*** Dataset excerpts ***

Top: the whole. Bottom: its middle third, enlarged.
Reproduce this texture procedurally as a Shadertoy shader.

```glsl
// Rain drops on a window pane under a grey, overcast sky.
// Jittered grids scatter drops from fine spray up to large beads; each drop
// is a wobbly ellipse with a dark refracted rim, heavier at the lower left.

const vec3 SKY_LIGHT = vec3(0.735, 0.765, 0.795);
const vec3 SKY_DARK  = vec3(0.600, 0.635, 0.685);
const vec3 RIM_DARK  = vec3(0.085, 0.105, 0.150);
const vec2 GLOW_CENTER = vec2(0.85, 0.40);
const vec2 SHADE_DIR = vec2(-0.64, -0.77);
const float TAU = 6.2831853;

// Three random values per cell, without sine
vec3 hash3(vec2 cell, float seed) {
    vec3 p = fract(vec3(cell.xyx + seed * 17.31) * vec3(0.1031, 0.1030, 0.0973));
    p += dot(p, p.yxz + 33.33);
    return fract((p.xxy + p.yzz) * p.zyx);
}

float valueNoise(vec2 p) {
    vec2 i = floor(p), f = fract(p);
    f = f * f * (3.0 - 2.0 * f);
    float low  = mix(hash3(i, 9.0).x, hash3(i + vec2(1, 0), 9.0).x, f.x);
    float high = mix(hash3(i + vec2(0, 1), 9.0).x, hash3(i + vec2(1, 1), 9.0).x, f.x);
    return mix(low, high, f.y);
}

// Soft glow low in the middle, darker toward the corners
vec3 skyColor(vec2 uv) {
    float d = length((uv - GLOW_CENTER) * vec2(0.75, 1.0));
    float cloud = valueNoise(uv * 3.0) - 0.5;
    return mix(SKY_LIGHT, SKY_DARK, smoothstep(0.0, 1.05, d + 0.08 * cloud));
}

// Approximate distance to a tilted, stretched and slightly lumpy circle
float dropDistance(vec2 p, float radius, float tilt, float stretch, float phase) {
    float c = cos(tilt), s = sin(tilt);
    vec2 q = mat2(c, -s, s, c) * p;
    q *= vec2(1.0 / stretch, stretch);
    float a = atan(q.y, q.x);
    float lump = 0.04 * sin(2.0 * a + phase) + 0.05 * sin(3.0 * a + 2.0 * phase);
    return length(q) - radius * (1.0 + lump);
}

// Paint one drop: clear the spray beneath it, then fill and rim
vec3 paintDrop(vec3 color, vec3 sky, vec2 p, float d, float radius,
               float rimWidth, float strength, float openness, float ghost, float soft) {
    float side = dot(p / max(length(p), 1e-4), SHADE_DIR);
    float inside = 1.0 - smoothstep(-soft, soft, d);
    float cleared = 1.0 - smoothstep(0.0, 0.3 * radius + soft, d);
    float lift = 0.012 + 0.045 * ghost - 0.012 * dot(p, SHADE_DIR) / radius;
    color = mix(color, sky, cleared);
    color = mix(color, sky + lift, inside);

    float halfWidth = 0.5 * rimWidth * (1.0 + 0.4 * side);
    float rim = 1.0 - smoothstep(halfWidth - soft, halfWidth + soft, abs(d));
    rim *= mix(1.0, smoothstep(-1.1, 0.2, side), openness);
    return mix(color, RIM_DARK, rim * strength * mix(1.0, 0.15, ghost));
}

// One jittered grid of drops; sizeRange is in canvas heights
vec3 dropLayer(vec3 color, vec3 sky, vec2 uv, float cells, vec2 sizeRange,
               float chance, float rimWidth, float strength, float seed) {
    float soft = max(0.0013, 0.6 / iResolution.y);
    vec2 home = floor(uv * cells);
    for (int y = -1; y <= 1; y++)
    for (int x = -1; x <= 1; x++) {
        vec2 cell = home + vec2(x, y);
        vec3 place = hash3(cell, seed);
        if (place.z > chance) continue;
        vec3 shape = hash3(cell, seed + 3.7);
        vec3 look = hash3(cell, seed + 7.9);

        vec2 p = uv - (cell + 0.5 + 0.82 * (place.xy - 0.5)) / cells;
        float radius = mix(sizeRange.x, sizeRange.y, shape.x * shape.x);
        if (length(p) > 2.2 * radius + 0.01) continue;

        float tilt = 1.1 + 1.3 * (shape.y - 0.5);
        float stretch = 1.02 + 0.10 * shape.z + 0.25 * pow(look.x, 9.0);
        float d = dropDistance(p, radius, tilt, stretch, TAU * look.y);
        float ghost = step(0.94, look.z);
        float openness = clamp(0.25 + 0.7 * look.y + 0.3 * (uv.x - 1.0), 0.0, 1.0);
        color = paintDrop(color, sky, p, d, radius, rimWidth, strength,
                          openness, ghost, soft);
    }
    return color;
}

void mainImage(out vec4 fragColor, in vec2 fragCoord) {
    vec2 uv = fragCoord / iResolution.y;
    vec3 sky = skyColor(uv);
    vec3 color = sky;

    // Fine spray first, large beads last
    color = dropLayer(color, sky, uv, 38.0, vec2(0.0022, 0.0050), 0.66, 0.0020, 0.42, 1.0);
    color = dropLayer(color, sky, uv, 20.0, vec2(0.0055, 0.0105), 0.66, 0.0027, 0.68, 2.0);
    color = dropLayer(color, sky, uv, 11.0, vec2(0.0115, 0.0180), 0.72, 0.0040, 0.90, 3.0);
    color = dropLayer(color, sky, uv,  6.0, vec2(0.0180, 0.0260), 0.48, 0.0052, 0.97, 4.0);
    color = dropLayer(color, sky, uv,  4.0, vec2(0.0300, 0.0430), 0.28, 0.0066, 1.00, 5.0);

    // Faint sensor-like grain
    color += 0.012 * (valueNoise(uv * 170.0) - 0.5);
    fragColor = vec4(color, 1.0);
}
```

*** End of Dataset excerpts ***

● Activity: From the data above, copy each line where the string "radius" appears.

● Expected answer:
float dropDistance(vec2 p, float radius, float tilt, float stretch, float phase) {
    return length(q) - radius * (1.0 + lump);
vec3 paintDrop(vec3 color, vec3 sky, vec2 p, float d, float radius,
    float cleared = 1.0 - smoothstep(0.0, 0.3 * radius + soft, d);
    float lift = 0.012 + 0.045 * ghost - 0.012 * dot(p, SHADE_DIR) / radius;
        float radius = mix(sizeRange.x, sizeRange.y, shape.x * shape.x);
        if (length(p) > 2.2 * radius + 0.01) continue;
        float d = dropDistance(p, radius, tilt, stretch, TAU * look.y);
        color = paintDrop(color, sky, p, d, radius, rimWidth, strength,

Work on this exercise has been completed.